→ **Assignment**: Wherever a line of the data contains "cursor", copy that line.
(Material for the task Opens)
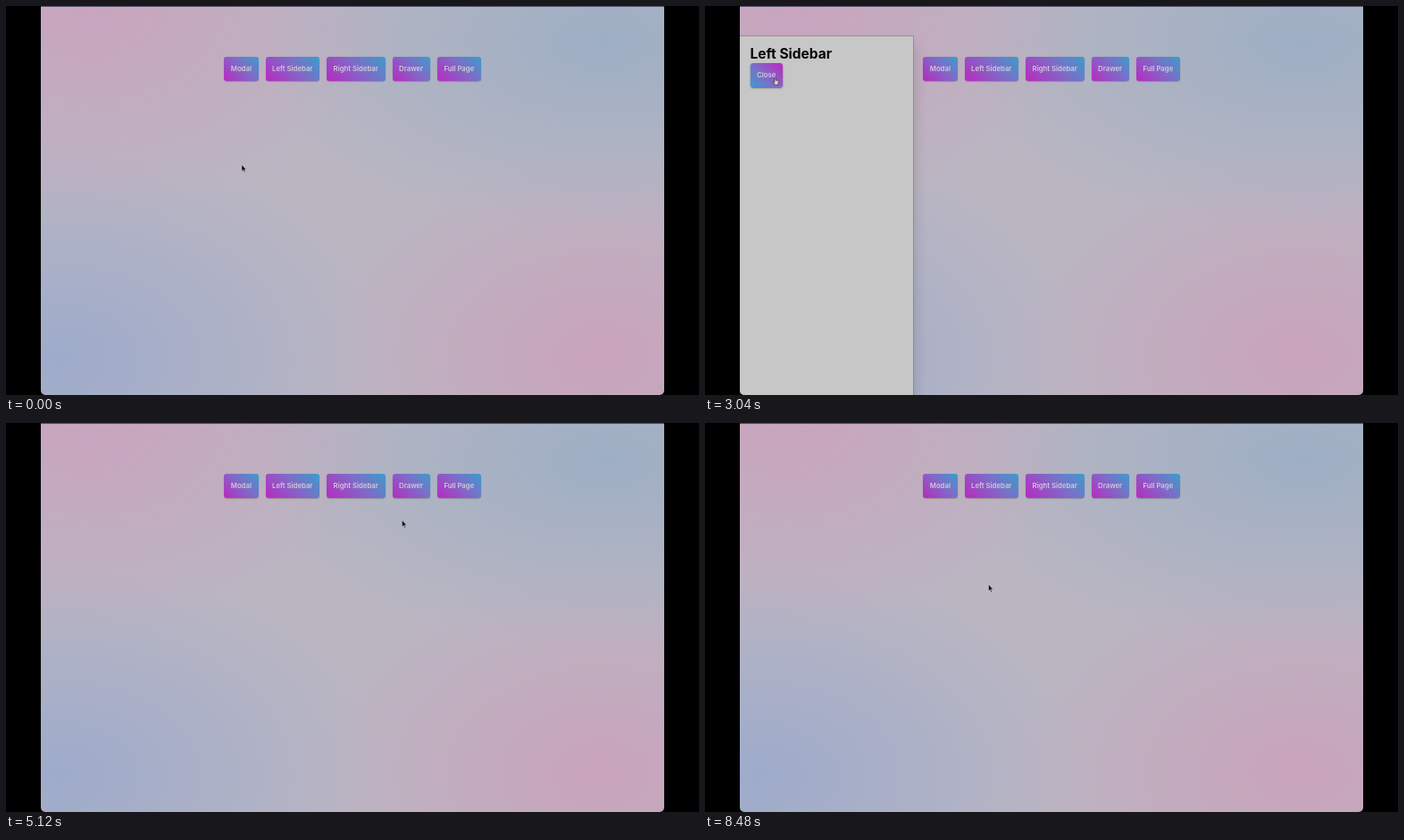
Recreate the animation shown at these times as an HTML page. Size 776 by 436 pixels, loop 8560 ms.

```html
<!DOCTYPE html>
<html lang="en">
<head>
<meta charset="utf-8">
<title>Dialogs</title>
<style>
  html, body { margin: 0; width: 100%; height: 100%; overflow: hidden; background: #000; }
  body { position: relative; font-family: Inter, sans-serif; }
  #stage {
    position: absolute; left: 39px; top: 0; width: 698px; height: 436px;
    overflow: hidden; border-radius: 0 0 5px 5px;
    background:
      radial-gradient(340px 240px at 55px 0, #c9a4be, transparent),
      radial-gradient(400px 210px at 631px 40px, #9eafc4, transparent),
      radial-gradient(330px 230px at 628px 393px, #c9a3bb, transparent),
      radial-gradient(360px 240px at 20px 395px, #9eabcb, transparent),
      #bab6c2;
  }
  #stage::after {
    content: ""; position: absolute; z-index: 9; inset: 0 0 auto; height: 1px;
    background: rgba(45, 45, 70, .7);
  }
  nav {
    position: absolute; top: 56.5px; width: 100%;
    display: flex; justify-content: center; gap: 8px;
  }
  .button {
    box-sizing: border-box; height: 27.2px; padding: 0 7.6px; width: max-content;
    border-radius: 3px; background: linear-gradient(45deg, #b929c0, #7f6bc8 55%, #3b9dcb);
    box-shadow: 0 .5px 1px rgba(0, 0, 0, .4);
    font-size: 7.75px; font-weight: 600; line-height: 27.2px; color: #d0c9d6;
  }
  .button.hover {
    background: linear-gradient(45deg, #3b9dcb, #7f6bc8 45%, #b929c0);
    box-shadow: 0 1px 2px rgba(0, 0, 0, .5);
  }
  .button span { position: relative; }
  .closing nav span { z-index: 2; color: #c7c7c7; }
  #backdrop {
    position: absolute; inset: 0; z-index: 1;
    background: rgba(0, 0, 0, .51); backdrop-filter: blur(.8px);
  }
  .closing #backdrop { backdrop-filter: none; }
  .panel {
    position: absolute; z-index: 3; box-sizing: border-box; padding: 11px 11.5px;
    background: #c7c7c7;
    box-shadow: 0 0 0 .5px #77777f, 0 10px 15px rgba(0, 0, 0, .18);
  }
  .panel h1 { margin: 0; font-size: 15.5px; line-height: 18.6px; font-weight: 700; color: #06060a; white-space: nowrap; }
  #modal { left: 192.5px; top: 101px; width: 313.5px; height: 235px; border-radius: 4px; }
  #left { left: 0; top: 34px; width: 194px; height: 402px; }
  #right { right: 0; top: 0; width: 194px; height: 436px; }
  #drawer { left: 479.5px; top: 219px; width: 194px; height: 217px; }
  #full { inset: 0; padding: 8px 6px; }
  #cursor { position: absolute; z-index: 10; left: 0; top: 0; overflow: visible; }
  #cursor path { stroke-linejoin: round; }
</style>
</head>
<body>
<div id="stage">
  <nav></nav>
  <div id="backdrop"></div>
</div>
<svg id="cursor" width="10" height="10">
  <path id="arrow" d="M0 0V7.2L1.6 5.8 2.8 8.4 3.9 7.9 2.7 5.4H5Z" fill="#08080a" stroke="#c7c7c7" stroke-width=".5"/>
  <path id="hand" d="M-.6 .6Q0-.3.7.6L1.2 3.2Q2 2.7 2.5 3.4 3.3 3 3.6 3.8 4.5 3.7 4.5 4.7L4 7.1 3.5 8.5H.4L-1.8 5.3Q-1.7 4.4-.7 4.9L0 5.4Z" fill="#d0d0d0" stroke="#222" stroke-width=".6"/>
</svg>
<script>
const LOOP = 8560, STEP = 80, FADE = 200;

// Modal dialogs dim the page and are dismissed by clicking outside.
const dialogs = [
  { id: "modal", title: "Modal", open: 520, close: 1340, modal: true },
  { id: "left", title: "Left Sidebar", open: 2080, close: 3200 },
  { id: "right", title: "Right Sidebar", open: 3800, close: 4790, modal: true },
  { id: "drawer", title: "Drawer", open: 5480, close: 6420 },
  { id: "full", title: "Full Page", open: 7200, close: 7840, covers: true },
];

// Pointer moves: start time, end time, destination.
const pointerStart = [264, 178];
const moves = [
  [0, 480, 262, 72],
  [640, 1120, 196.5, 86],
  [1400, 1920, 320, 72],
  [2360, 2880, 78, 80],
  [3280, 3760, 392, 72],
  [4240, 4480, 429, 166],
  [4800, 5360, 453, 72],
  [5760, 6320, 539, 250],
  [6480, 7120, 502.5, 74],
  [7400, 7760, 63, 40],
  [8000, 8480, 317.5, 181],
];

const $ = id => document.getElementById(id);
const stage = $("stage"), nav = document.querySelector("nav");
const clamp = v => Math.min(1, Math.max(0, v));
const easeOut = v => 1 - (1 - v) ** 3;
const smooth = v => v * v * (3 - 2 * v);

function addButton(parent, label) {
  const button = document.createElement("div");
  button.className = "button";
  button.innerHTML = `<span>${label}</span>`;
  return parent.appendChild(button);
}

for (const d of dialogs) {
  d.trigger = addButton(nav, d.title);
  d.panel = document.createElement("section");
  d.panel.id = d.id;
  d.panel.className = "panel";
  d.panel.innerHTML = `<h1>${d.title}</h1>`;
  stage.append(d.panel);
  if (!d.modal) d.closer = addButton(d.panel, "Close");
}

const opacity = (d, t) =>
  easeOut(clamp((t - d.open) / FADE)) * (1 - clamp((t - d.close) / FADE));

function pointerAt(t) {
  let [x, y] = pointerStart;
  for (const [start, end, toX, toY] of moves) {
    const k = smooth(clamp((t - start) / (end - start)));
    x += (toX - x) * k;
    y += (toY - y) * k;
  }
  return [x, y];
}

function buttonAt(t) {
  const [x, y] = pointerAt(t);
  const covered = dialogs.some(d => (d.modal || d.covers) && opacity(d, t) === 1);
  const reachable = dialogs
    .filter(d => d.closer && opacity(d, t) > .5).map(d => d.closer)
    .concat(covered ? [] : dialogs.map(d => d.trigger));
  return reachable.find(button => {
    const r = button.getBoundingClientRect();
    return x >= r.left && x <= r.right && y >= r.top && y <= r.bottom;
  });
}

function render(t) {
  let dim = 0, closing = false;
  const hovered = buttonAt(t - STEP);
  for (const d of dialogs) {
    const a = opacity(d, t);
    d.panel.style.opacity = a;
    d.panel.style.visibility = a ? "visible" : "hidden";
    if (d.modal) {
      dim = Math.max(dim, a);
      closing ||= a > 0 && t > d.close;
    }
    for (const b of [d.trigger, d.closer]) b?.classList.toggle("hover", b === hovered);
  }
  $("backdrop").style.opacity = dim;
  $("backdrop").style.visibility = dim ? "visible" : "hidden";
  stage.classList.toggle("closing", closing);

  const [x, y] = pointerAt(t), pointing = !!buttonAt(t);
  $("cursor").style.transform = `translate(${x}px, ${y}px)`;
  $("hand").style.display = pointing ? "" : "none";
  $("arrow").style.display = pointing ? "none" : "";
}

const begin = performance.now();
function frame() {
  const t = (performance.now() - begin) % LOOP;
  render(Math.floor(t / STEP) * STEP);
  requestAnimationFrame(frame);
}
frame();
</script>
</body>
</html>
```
(Material for the task Closes)
→ **Task answer**:
  #cursor { position: absolute; z-index: 10; left: 0; top: 0; overflow: visible; }
  #cursor path { stroke-linejoin: round; }
<svg id="cursor" width="10" height="10">
  $("cursor").style.transform = `translate(${x}px, ${y}px)`;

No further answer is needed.